The search process led by WGN continues, and you can add at least one more name to the list: Jim Deshaies. Sources confirmed the longtime Houston Astros color analyst recently interviewed for the job.
Another source said that Dan Plesac – who was viewed as a frontrunner – informed WGN on Friday that he’s withdrawing from consideration and will remain at the MLB Network.
Judging by the messages across Twitter, Doug Glanville definitely appealed to a certain demographic. Here’s a University of Pennsylvania graduate, a gifted writer for The New York Times who gets social media and has a three-dimensional view of the game.
Contact was made, but the two sides never had a sit-down. There’s an extension with ESPN in the works, according to a source close to Glanville, so cross him off the list.

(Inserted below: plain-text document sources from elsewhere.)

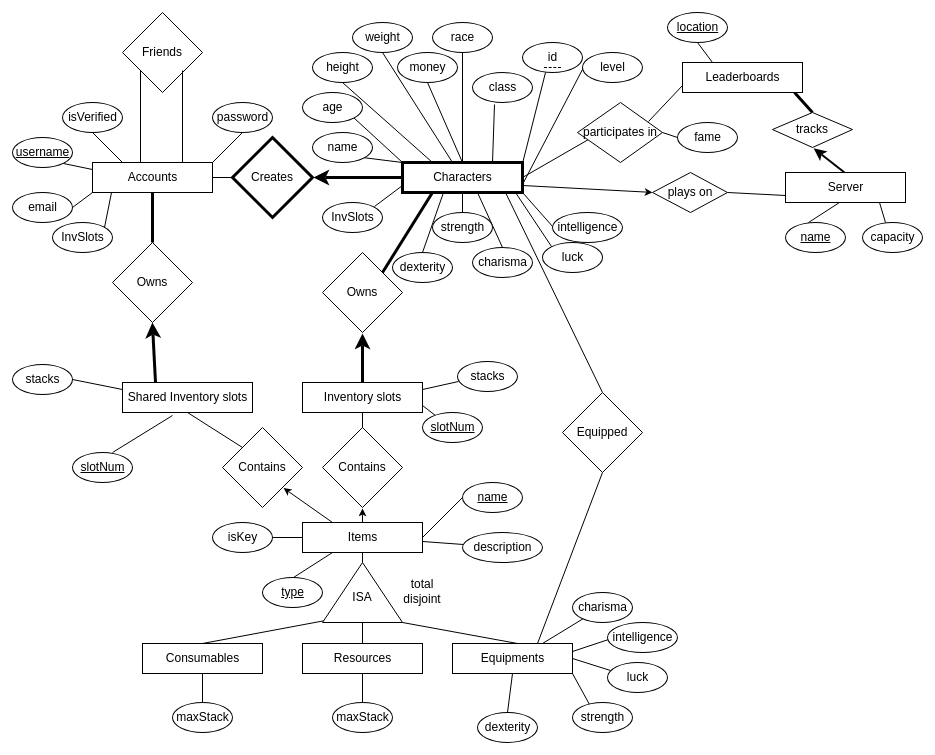
<!DOCTYPE html>
<html lang="en">
<head>
<meta charset="utf-8">
<title>Game database entity relationship diagram</title>
<style>
:root { --ink: #000; --paper: #fff; }
* { box-sizing: border-box; }
body { margin: 0; background: var(--paper); }
.diagram { position: relative; width: 935px; height: 755px; overflow: hidden; background: var(--paper); color: var(--ink); font: 12px/15px "Liberation Sans", Arial, Helvetica, sans-serif; }
.links { position: absolute; inset: 0; display: block; }
.connectors { fill: none; stroke: var(--ink); }
.heavy { stroke-width: 3; }
.shapes { fill: var(--paper); stroke: var(--ink); }
.node { position: absolute; left: calc(var(--x) * 1px); top: calc(var(--y) * 1px); display: flex; align-items: center; justify-content: center; text-align: center; white-space: nowrap; }
.entity, .attribute { background: var(--paper); border: 1px solid var(--ink); height: 31px; }
.entity { width: 121px; }
.entity.wide { width: 131px; }
.entity.strong { width: 123px; height: 33px; border-width: 3px; }
.attribute { width: 61px; border-radius: 50%; }
.attribute.wide { width: 71px; }
.attribute.wider { width: 81px; }
.key { text-decoration: underline; }
.partial::after { content: ""; position: absolute; left: 21px; top: 24px; width: 17px; border-top: 1px dashed var(--ink); }
.label { width: 80px; height: 30px; }
</style>
</head>
<body>
<main class="diagram">
<svg class="links" width="935" height="755" viewBox="0 0 935 755" aria-hidden="true">
  <defs>
    <marker id="arrow" markerUnits="userSpaceOnUse" markerWidth="9" markerHeight="9" refX="2" refY="4" orient="auto"><path d="M0 0 8 4 0 8 2 4Z"/></marker>
    <marker id="arrow-mid" markerUnits="userSpaceOnUse" markerWidth="14" markerHeight="13" refX="3" refY="6" orient="auto"><path d="M0 0 13 6 0 12 3 6Z"/></marker>
    <marker id="arrow-heavy" markerUnits="userSpaceOnUse" markerWidth="17" markerHeight="17" refX="4" refY="8" orient="auto"><path d="M0 0 16 8 0 16 4 8Z"/></marker>
    <polygon id="relation" points="0,-40 40,0 0,40 -40,0"/>
  </defs>
  <g transform="translate(.5 .5)">
    <g class="connectors">
      <g id="account-links">
        <path d="M140 70V162M182 70V162"/>
        <path d="M92 132 122 162M242 132 212 162M63 163 92 169M72 207 92 192M104 227 111 192M212 177H232"/>
        <path class="heavy" d="M152 192V242"/>
      </g>
      <g id="character-links">
        <path d="M382 52 452 162M462 52V162M427 82 462 162M342 82 432 162M353 117 402 162M362 157 402 162M494 104 492 162M545 72 522 163M583 67 522 184"/>
        <path d="M374 206 402 185M462 192V212M443 192 422 252M477 192 502 247M522 192 553 227M515 192 551 246M505 192 602 392"/>
        <path class="heavy" d="M432 192 382 272"/>
        <path class="heavy" d="M402 177H325" marker-end="url(#arrow-heavy)"/>
        <path d="M522 177 588 139M648 121 682 85M662 132 677 137"/>
        <path d="M522 185 646 191.6" marker-end="url(#arrow)"/>
        <path d="M727 192 785 195"/>
      </g>
      <g id="server-links">
        <path d="M697 42 712 62M839 202 808 222M879 202 885 222"/>
        <path class="heavy" d="M794 92 812 112"/>
        <path stroke-width="2" d="M844 172 821 154" marker-end="url(#arrow-mid)"/>
      </g>
      <g id="inventory-links">
        <path class="heavy" d="M155 382 152.5 334" marker-end="url(#arrow-heavy)"/>
        <path class="heavy" d="M362 382V345" marker-end="url(#arrow-heavy)"/>
        <path d="M72 379 122 389M172 415 112 452M187 412 242 447M362 412V428M422 389 458 381M422 405 435 415"/>
        <path d="M332 522 288 491" marker-end="url(#arrow)"/>
        <path d="M362 522V514" marker-end="url(#arrow)"/>
      </g>
      <g id="item-links">
        <path d="M272 537H302M332 552 293 577M422 537 462 497M422 541 463 544M362 552V562"/>
        <path d="M325 620 202 643M362 622V643M402 622 517 643M202 673V702M362 673V702"/>
      </g>
      <g id="equipment-links">
        <path d="M602 472 537 643M542 643 583 618M572 651 608 639M572 658 610 670M572 673 589 704M512 673 507 712"/>
      </g>
    </g>
    <g class="shapes">
      <use href="#relation" x="162" y="52" fill="none"/>
      <use class="heavy" href="#relation" x="272" y="177"/>
      <use href="#relation" x="152" y="282"/>
      <use href="#relation" x="362" y="292"/>
      <use href="#relation" x="262" y="467"/>
      <use href="#relation" x="362" y="467"/>
      <use href="#relation" x="602" y="432"/>
      <polygon points="620,102 662,132 620,162 577,132"/>
      <polygon points="690,172 727,192 690,212 652,192"/>
      <polygon points="812,112 852,129 812,147 772,129"/>
      <polygon points="362,562 402,622 322,622"/>
    </g>
  </g>
</svg>

<!-- Relationships -->
<div class="node label" style="--x:122;--y:37">Friends</div>
<div class="node label" style="--x:232;--y:162">Creates</div>
<div class="node label" style="--x:112;--y:267">Owns</div>
<div class="node label" style="--x:322;--y:277">Owns</div>
<div class="node label" style="--x:222;--y:452">Contains</div>
<div class="node label" style="--x:322;--y:452">Contains</div>
<div class="node label" style="--x:562;--y:417">Equipped</div>
<div class="node label" style="--x:580;--y:117">participates in</div>
<div class="node label" style="--x:650;--y:177">plays on</div>
<div class="node label" style="--x:772;--y:114">tracks</div>
<div class="node label" style="--x:322;--y:582">ISA</div>
<div class="node label" style="--x:382;--y:577">total<br>disjoint</div>

<!-- Entities -->
<div class="node entity" style="--x:92;--y:162">Accounts</div>
<div class="node entity strong" style="--x:401;--y:161">Characters</div>
<div class="node entity" style="--x:682;--y:62">Leaderboards</div>
<div class="node entity" style="--x:785;--y:172">Server</div>
<div class="node entity wide" style="--x:122;--y:382">Shared Inventory slots</div>
<div class="node entity" style="--x:302;--y:382">Inventory slots</div>
<div class="node entity" style="--x:302;--y:522">Items</div>
<div class="node entity" style="--x:142;--y:643">Consumables</div>
<div class="node entity" style="--x:302;--y:643">Resources</div>
<div class="node entity" style="--x:452;--y:643">Equipments</div>

<!-- Account attributes -->
<div class="node attribute" style="--x:62;--y:102">isVerified</div>
<div class="node attribute" style="--x:212;--y:102">password</div>
<div class="node attribute key" style="--x:12;--y:137">username</div>
<div class="node attribute" style="--x:12;--y:192">email</div>
<div class="node attribute" style="--x:52;--y:222">InvSlots</div>

<!-- Character attributes -->
<div class="node attribute" style="--x:352;--y:22">weight</div>
<div class="node attribute" style="--x:432;--y:22">race</div>
<div class="node attribute" style="--x:312;--y:52">height</div>
<div class="node attribute" style="--x:397;--y:52">money</div>
<div class="node attribute" style="--x:472;--y:72">class</div>
<div class="node attribute partial" style="--x:522;--y:42">id</div>
<div class="node attribute" style="--x:582;--y:52">level</div>
<div class="node attribute" style="--x:302;--y:92">age</div>
<div class="node attribute" style="--x:312;--y:132">name</div>
<div class="node attribute" style="--x:322;--y:202">InvSlots</div>
<div class="node attribute" style="--x:432;--y:212">strength</div>
<div class="node attribute" style="--x:392;--y:252">dexterity</div>
<div class="node attribute" style="--x:472;--y:247">charisma</div>
<div class="node attribute" style="--x:542;--y:242">luck</div>
<div class="node attribute wide" style="--x:552;--y:212">intelligence</div>

<!-- Leaderboard and server attributes -->
<div class="node attribute key" style="--x:667;--y:12">location</div>
<div class="node attribute" style="--x:677;--y:122">fame</div>
<div class="node attribute key" style="--x:785;--y:222">name</div>
<div class="node attribute" style="--x:862;--y:222">capacity</div>

<!-- Inventory attributes -->
<div class="node attribute" style="--x:12;--y:364">stacks</div>
<div class="node attribute key" style="--x:72;--y:452">slotNum</div>
<div class="node attribute" style="--x:457;--y:361">stacks</div>
<div class="node attribute key" style="--x:422;--y:412">slotNum</div>

<!-- Item attributes -->
<div class="node attribute" style="--x:212;--y:522">isKey</div>
<div class="node attribute key" style="--x:262;--y:577">type</div>
<div class="node attribute key" style="--x:462;--y:482">name</div>
<div class="node attribute wider" style="--x:462;--y:532">description</div>
<div class="node attribute" style="--x:172;--y:702">maxStack</div>
<div class="node attribute" style="--x:332;--y:702">maxStack</div>

<!-- Equipment attributes -->
<div class="node attribute" style="--x:572;--y:592">charisma</div>
<div class="node attribute wide" style="--x:607;--y:622">intelligence</div>
<div class="node attribute" style="--x:607;--y:662">luck</div>
<div class="node attribute" style="--x:572;--y:702">strength</div>
<div class="node attribute" style="--x:477;--y:712">dexterity</div>
</main>
</body>
</html>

The X-factor is what happens when WGN’s contract expires after the 2014 season and the Cubs look to cash in on the local television deals that have fundamentally changed the baseball economy.
Earlier this month, sources identified five contenders who were targeted for interviews: Plesac; Rick Sutcliffe; Eric Karros; Gary Matthews; and Todd Hollandsworth.
Sutcliffe is under contract at ESPN and viewed as a long shot given his high profile. Karros has a broad television portfolio, working nationally on Fox and around Los Angeles Dodgers local broadcasts.
“Sarge” has done the job before, calling games for the Philadelphia Phillies. Hollandsworth, who has occasionally filled in for Brenly, is the pre- and postgame analyst on Comcast SportsNet, which will have some input along with the Cubs and WGN.
With these ex-Cubs believed to be in play, it’s worth noting that Brenly was a relative outsider when he replaced Steve Stone. Brenly played almost his entire career with the San Francisco Giants – and returned to their coaching staff after spending two seasons in the WGN radio booth with Harry Caray and Thom Brennaman.
Brenly lasted eight seasons alongside play-by-play man Len Kasper before the Arizona Diamondbacks made what sounded like an offer he couldn’t refuse. The two had developed a strong chemistry, even when the on-field product was barely watchable.
Brenly accepted the new job in October and went back to his home in the desert. Nothing’s imminent – his replacement might not be named for a few more weeks.
Deshaies never played for the Cubs, but one rave review described a broadcasting style that sounded Brenly-esque. Here’s what the Houston Press wrote in its “Best of” section for 2008, naming the city’s best commentator:
“Jim Deshaies had some tough shoes to fill when he took over the Astros analyst spot from Larry Dierker. But let’s just say, as J.D. settles into his second decade as the Astros TV analyst, that he has not only surpassed Dierker, he has perhaps surpassed every other analyst in baseball. The former starting pitcher knows the ins and outs of the game, from pitching to hitting to fielding to strategy.
“Best of all, he’s not a homer, and if the good guys goof up, he’ll let you know how and why. And then there’s his quick wit and his ability to throw out a Seinfeld reference or obscure pop culture trivia at a moment’s notice. Nothing gets past Deshaies, and, if you pay attention, you’ll learn more from him than just about any baseball geek in the country.”
Within the past 13 months or so, the Astros have transitioned to a new ownership group and a new front office, and they will be moving to a new league and a new television home, switching from Fox Sports Houston to the recently launched CSN Houston.
On Oct. 3 at Wrigley Field, a 101-loss Cubs team beat a 107-loss Astros team, mercifully ending their seasons. That day, the Houston Chronicle reported that Deshaies “is expected back next season.” Stay tuned.